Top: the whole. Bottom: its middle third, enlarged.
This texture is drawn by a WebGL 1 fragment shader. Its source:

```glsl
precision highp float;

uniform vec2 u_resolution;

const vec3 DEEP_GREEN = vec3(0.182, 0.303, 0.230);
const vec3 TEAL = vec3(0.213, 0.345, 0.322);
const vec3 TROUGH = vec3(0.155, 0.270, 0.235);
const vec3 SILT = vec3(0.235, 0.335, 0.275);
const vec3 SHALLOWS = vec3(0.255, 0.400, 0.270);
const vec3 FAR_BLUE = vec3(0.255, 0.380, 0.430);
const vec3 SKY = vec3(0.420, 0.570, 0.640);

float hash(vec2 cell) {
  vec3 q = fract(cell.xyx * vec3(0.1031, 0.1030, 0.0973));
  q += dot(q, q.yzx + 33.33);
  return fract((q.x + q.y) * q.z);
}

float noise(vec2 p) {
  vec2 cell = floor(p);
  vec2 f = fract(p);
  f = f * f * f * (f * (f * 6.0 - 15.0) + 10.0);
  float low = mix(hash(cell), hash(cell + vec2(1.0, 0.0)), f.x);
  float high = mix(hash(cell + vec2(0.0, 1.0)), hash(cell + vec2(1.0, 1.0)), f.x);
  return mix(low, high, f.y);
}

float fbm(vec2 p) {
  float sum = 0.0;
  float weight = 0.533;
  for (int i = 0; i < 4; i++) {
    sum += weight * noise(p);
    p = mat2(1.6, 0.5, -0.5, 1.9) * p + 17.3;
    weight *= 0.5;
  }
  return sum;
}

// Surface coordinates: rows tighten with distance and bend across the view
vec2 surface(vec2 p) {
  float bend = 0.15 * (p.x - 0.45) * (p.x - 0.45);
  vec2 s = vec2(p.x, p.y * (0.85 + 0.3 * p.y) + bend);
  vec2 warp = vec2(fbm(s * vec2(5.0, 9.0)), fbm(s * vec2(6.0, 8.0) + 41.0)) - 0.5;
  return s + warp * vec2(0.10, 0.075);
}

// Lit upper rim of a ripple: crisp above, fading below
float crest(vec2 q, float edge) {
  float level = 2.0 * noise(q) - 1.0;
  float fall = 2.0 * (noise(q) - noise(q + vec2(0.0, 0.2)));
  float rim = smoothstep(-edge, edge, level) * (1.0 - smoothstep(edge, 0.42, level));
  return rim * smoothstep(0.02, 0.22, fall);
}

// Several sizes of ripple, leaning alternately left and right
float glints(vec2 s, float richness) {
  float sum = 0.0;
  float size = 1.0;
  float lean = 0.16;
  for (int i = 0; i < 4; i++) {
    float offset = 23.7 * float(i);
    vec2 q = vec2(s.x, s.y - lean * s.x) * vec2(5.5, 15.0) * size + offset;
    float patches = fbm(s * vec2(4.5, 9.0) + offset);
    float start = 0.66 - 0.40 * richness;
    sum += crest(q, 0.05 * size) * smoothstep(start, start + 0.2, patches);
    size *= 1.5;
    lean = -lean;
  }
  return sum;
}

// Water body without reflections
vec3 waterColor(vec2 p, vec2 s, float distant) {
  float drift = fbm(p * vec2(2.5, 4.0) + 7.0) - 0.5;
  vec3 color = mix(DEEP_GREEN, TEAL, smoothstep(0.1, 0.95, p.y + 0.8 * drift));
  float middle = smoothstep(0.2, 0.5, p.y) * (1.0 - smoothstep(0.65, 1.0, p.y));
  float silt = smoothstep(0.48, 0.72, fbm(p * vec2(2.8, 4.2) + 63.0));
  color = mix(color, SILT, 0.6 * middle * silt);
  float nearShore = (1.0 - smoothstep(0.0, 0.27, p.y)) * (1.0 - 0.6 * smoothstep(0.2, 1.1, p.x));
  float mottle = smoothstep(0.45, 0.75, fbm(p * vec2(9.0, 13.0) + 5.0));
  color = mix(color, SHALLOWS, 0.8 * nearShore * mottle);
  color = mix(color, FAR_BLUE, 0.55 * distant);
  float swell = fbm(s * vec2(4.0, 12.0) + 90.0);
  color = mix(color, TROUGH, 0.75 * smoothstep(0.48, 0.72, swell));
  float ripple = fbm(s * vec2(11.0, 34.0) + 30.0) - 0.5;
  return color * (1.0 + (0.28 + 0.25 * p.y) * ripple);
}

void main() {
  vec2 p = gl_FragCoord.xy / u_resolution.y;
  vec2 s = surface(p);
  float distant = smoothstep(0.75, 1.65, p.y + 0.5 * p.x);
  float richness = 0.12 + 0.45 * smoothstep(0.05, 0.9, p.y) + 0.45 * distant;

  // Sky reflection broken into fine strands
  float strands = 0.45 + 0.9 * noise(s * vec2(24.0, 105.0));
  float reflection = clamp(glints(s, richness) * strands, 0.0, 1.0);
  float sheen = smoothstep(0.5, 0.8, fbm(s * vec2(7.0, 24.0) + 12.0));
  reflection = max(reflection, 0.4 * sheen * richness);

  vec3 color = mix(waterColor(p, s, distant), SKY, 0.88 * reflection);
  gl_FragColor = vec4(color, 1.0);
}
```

======

### TASK BRIEF:
Give the number of lines in the material above that include the string "weight", with no further text.

### WORKED SOLUTION:
3